5. Nicole Kidman, 2002
In 2002, Nicole Kidman won Best Actress for her role in “The Hours,” beating Diane Lane in “Unfaithful,” Renee Zellweger in “Chicago,” Julianna Moore in “Far From Heaven” and Salma Hayek in “Frida.” Kidman’s performance in “The Hours” was slightly comical (thanks to the nose) and certainly more uninspired that the other actresses in the film. Moore should have won for her remarkable performance as a Connecticut housewife in the 50s.
4. Whoopi Goldberg, 1990
In 1990, Best Supporting Actress nominees were Whoopi Goldberg for “Ghost,” Mary McDonnell for “Dances With Wolves,” Lorraine Bracco for “Goodfellas,” Annette Bening for “The Grifters” and Diane Ladd for “Wild at Heart. Goldberg won, but Bening should have. Sure, Goldberg was entertaining, but not spectacular – basic Whoopi, if you ask most.
3. Ingrid Bergman, 1974
In 1974, Ingrid Bergman won Best Supporting Actress for her role in “Murder On the Orient Express.” Other nominees included Diane Ladd for “Alice Doesn’t Live Here Anymore,” Madeline Kahn for “Blazing Saddles,” Valentina Cortese for “Day for Night” and Talia Shire for “The Godfather Part 2.” Many say that Bergman’s performance in “Murder…” was the weakest of her career.
2. Gene Hackman, 1992
In 1992, Gene Hackman won Best Supporting Actor for his performance in “Unforgiven,” beating Jack Nicholson for “One Good Speech,” Shouty McShoutsalot for “Glengarry Glen Ross,” Jaye Davidson for “The Crying Game” and David Paymer for “Mr. Saturday Night.” To many, Hackman’s performance in “Unforgiven” is also unmemorable. On the flip side, many call Davidson’s role in “The Crying Game” the best of his career, especially since his character was so difficult to pull off.
1. Roberto Benigni, 1998
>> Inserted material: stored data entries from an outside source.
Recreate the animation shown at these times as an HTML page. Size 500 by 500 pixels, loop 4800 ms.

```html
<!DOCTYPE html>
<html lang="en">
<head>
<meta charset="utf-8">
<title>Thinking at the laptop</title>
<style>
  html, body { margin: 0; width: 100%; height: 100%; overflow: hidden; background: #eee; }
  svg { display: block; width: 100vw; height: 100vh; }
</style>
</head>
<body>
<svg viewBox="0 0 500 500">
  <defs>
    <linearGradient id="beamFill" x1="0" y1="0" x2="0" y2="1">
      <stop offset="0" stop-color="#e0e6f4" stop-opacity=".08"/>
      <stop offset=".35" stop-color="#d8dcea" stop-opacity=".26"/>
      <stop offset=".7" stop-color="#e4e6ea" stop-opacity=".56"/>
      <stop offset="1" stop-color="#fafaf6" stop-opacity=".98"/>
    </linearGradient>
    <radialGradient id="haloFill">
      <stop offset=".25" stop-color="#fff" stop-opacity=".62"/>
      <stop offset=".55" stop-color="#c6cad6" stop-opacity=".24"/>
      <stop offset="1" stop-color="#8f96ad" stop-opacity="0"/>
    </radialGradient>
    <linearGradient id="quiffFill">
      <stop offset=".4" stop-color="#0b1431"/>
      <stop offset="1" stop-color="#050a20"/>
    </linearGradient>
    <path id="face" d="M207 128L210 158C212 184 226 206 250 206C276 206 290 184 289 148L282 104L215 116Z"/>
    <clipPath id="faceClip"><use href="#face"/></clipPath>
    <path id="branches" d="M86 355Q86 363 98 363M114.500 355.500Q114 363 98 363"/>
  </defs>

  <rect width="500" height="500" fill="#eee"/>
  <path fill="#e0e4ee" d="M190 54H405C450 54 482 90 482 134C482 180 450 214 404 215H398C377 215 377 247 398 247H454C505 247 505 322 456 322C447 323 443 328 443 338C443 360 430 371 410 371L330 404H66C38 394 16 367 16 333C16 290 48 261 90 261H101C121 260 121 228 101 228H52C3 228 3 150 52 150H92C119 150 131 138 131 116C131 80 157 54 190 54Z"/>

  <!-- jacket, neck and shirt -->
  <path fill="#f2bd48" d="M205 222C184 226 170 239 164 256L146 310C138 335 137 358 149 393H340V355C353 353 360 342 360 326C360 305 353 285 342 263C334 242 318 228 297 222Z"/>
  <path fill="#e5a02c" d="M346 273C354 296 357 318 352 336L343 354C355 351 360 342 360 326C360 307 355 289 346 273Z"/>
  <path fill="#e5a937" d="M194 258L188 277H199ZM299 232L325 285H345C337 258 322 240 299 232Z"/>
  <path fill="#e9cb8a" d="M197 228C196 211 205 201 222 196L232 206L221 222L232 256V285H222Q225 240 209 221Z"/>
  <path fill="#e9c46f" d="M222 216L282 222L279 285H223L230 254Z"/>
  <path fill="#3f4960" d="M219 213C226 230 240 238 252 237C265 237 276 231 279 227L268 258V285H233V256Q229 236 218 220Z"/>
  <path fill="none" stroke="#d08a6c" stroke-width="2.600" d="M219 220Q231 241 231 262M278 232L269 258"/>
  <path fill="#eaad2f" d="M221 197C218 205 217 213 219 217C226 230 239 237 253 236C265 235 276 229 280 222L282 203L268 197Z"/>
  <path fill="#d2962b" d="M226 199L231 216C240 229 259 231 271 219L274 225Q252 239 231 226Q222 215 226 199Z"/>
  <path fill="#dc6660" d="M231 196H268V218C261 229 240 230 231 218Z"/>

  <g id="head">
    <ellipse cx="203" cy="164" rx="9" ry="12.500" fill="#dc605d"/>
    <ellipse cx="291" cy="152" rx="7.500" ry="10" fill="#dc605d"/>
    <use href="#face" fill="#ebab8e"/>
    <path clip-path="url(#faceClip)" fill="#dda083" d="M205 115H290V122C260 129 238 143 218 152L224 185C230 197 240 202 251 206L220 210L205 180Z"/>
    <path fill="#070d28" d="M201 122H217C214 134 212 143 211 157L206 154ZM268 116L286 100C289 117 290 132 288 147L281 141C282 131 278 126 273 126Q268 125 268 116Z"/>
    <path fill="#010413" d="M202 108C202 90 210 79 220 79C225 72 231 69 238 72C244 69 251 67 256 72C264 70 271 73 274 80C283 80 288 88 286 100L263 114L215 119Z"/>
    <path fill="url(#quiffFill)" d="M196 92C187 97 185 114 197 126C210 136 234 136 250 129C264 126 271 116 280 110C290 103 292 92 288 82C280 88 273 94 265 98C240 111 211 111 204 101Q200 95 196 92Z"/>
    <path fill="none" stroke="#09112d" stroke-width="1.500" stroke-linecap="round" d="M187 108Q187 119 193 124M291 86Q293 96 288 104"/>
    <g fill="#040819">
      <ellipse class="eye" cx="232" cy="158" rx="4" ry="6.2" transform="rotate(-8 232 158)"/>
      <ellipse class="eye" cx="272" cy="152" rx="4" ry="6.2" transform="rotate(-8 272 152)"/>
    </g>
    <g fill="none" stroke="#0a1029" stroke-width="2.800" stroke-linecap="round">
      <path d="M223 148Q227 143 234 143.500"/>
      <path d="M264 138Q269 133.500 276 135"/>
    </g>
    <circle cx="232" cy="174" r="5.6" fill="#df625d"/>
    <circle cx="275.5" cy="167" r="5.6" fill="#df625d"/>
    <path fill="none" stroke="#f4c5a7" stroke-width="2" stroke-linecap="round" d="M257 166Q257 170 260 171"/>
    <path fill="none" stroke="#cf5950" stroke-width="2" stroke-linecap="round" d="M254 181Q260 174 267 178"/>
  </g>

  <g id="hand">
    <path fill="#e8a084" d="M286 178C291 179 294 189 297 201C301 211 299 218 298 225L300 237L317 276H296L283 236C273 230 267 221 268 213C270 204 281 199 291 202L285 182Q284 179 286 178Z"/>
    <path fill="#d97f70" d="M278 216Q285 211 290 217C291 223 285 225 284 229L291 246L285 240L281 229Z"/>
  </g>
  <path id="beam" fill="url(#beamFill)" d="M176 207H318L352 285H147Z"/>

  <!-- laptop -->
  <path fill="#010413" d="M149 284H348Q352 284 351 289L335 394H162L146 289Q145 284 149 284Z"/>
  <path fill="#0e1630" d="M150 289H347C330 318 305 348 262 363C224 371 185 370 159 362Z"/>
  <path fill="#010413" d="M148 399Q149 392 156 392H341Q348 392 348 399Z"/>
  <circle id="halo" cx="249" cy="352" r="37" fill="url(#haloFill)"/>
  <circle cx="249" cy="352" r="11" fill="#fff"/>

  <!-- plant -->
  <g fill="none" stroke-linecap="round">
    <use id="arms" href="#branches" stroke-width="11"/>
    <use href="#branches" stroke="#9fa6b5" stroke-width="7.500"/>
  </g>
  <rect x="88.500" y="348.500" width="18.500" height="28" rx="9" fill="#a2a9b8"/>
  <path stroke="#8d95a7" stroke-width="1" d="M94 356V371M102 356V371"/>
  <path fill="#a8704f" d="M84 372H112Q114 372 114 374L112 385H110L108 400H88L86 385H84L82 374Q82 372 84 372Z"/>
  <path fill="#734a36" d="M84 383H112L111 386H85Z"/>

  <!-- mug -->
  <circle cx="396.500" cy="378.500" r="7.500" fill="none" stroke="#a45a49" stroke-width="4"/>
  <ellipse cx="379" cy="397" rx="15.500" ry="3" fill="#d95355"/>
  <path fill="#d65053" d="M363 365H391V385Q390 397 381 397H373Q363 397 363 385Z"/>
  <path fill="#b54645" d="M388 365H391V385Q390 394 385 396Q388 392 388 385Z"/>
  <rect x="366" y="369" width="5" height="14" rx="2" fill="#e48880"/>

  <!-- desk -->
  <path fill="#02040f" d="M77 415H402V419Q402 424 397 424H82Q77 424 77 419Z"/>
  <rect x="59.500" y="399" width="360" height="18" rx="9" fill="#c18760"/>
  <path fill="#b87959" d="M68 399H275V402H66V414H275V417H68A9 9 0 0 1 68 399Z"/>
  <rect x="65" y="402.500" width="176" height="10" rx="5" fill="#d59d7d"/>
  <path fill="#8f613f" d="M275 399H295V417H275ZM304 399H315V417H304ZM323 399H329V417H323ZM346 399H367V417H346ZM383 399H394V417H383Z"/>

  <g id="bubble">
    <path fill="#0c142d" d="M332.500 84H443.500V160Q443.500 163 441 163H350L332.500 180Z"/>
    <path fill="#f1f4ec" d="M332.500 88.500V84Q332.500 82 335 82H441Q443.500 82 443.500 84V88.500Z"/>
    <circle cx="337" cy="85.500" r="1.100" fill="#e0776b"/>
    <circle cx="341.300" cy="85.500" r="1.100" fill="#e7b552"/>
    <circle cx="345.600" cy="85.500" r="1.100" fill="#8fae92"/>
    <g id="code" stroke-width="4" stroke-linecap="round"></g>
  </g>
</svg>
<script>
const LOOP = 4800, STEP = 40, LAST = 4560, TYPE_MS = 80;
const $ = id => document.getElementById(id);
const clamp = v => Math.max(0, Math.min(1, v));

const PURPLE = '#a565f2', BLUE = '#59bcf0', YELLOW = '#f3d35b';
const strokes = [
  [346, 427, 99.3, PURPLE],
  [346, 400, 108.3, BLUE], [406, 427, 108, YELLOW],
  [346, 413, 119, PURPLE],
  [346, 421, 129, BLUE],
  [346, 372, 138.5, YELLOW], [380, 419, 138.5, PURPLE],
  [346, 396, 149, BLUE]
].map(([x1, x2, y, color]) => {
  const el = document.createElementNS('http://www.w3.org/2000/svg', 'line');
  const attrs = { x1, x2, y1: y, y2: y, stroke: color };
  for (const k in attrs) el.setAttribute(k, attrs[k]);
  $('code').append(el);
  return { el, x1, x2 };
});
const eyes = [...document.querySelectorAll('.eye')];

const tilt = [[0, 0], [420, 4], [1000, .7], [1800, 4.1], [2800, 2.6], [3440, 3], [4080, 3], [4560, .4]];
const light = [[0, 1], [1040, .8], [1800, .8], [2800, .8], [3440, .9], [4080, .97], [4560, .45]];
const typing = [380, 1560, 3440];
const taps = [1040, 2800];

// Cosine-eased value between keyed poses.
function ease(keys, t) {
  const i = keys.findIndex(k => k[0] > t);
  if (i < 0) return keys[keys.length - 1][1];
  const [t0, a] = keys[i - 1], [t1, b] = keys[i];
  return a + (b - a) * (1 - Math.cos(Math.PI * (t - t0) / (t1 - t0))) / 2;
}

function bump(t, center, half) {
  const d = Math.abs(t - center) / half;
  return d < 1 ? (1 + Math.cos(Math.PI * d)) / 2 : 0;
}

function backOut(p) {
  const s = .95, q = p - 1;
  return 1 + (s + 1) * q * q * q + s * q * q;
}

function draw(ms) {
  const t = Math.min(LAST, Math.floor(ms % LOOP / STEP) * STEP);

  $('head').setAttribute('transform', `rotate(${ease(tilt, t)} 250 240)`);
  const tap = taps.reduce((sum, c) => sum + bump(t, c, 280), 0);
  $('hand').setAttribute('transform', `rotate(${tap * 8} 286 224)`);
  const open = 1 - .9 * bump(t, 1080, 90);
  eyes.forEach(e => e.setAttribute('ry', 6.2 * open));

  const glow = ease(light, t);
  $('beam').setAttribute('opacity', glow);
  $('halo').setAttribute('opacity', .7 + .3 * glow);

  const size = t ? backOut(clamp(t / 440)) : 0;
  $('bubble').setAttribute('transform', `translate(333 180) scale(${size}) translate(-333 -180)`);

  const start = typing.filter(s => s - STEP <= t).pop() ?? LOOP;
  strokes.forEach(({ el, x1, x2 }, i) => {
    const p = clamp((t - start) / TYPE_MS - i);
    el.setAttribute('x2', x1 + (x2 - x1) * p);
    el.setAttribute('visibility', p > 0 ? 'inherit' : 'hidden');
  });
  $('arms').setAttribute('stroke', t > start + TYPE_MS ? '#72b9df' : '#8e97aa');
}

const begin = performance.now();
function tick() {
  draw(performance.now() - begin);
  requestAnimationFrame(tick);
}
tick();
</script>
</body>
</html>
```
In 1998, Roberto Benigni won Best Actor for his role in “Life is Beautiful.” The other nominees that year were Ian McKellen in “Gods and Monsters,” Edward Norton in “American History X,” Nick Nolte in “Affliction” and Tom Hanks in “Saving Private Ryan.” This win is one of the most notorious Oscar faux pas – Ian McKellen should have won; Norton should have been a close second.